The book begins by examining the nature of empire, then looks at continuity and change in the historiography of imperialism and theoretical and conceptual developments. It covers themes such as the relationship between imperialism and modernity, culture and national identity in Britain.
Suitable for undergraduates taking courses in imperial and colonial history.
Table of Contents
Introduction, Chapter 1 Untangling imperialism: comparisons over time and space. Chapter 2 Untangling imperialism: theories, concepts and historiography Defining colonialism and imperialism. Case study 1 Conceptualizing imperialism: the case of Ireland. Chapter 3 Imperialism and modernity. Case study 2 China and Japan: modernity, imperialism and anti-Westernism. Chapter 4 Culture and imperialism. Case study 3 Culture and imperialism in British Africa. Chapter 5 Representing empire. Case study 4 Representing empire in British culture. Chapter 6 Postcolonial perspectives: imperialism or globalization?

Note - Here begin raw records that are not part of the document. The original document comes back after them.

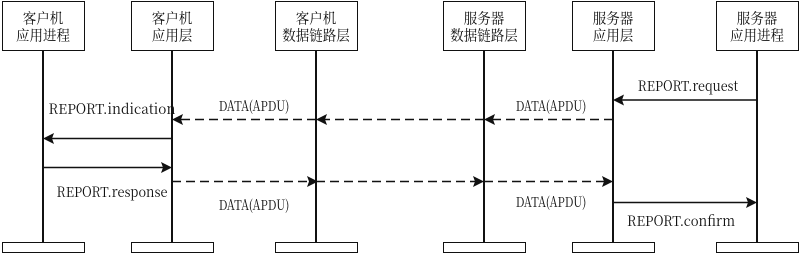
<!DOCTYPE html>
<html lang="zh-CN">
<head>
<meta charset="utf-8">
<title>REPORT 服务时序图</title>
<style>
:root { --ink: #111; --paper: #fff; }
* { box-sizing: border-box; }
html, body { margin: 0; overflow: hidden; background: var(--paper); }
.sequence {
  position: relative; width: 801px; height: 255px; overflow: hidden;
  background: var(--paper); color: var(--ink);
  font-family: "Noto Serif CJK SC", "Noto Serif", serif;
}
.participant {
  position: absolute; top: 1px; left: calc(var(--x) * 1px - 41.5px);
  width: 83px; height: 252px;
  display: flex; flex-direction: column; align-items: center;
}
.head {
  width: 100%; height: 50px; border: 1.4px solid var(--ink);
  display: flex; flex-direction: column; justify-content: center;
  font-size: 13.5px; line-height: 17px; text-align: center; white-space: nowrap;
}
.lifeline { flex: 1; width: 1.4px; background: var(--ink); }
.foot { width: 100%; height: 11px; border: 1.4px solid var(--ink); }
.messages { position: absolute; inset: 0; }
.arrow { stroke: var(--ink); stroke-width: 1.4; fill: none; }
.dashed { stroke-dasharray: 9 5; }
.tip { fill: var(--ink); }
.label {
  position: absolute; left: calc(var(--x) * 1px); top: calc(var(--y) * 1px);
  font-size: 14px; line-height: 18px; white-space: nowrap;
  transform: translate(-50%, -50%) scaleX(var(--fit));
}
.service { --fit: .93; }
.data { --fit: .81; }
</style>
</head>
<body>
<main class="sequence">
  <section class="participant" style="--x:43"><div class="head"><span>客户机</span><span>应用进程</span></div><div class="lifeline"></div><div class="foot"></div></section>
  <section class="participant" style="--x:172"><div class="head"><span>客户机</span><span>应用层</span></div><div class="lifeline"></div><div class="foot"></div></section>
  <section class="participant" style="--x:316"><div class="head"><span>客户机</span><span>数据链路层</span></div><div class="lifeline"></div><div class="foot"></div></section>
  <section class="participant" style="--x:484"><div class="head"><span>服务器</span><span>数据链路层</span></div><div class="lifeline"></div><div class="foot"></div></section>
  <section class="participant" style="--x:613"><div class="head"><span>服务器</span><span>应用层</span></div><div class="lifeline"></div><div class="foot"></div></section>
  <section class="participant" style="--x:757"><div class="head"><span>服务器</span><span>应用进程</span></div><div class="lifeline"></div><div class="foot"></div></section>

  <svg class="messages" width="801" height="255" viewBox="0 0 801 255" aria-hidden="true">
    <defs>
      <path id="tip-right" class="tip" d="M0 0L-11 -5.5L-9 0L-11 5.5Z"/>
      <path id="tip-left" class="tip" d="M0 0L11 -5.5L9 0L11 5.5Z"/>
    </defs>
    <g class="arrow">
      <path d="M757 100H620M172 138.5H50M43 167.5H165M613 202.5H750"/>
      <path class="dashed" d="M613 119.5H492M484 119.5H324M316 119.5H180"/>
      <path class="dashed" d="M172 181.5H309M316 181.5H476M484 181.5H605"/>
    </g>
    <use href="#tip-left" x="613" y="100"/>
    <use href="#tip-left" x="484" y="119.5"/>
    <use href="#tip-left" x="316" y="119.5"/>
    <use href="#tip-left" x="172" y="119.5"/>
    <use href="#tip-left" x="43" y="138.5"/>
    <use href="#tip-right" x="172" y="167.5"/>
    <use href="#tip-right" x="318" y="181.5"/>
    <use href="#tip-right" x="484" y="181.5"/>
    <use href="#tip-right" x="613" y="181.5"/>
    <use href="#tip-right" x="757" y="202.5"/>
  </svg>

  <span class="label service" style="--x:688; --y:85; --fit:.9">REPORT.request</span>
  <span class="label data" style="--x:551; --y:105">DATA(APDU)</span>
  <span class="label data" style="--x:254; --y:105">DATA(APDU)</span>
  <span class="label service" style="--x:112; --y:108; --fit:.97">REPORT.indication</span>
  <span class="label service" style="--x:112; --y:191; --fit:.91">REPORT.response</span>
  <span class="label data" style="--x:254; --y:204">DATA(APDU)</span>
  <span class="label data" style="--x:551; --y:201">DATA(APDU)</span>
  <span class="label service" style="--x:681; --y:220; --fit:.94">REPORT.confirm</span>
</main>
</body>
</html>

Barbara Bush is a Professor of Imperial History at Sheffield Hallam University, UK. Her key publications include Slave Women in Caribbean Society, 1650-1838 (1990), which was selected as a Choice Book of the Year in 1991; Imperialism, Race and Resistance:Africa and Britain, 1919-1945,(1999) and ‘Gender and Empire: The Twentieth Century’ in Gender and Empire, Oxford History of the British Empire, Companion Series (2004) edited by Philippa Levine.
"… her excellent book… [is] essential introductory reading" - THES February 2007
"Barbara Bush has taken up a remarkable challenge. Through significant case studies, she has produced a strikingly original and formidably wide-ranging examination of the conceptual and theoretical approaches which help us to understand the forms of imperial authority that have shaped our world. The cumulative effect is indeed impressive, and the book will be invaluable to all those who wish to understand globalization and the power relationships which underlie it."
John MacKenzie, Lancaster University, UK
"A very accomplished and welcome initiative...it can be recommended to students as perhaps the best among numerous recent, partly competing texts."
Stephen Howe, University of Bristol, UK
''This book's combination of comparativism with case studies, framed by an interdisciplinary approach, will make it essential introductory reading for undergraduates and postgraduates in history and literature for some time to come.''
Javed Majeed, University of London, UK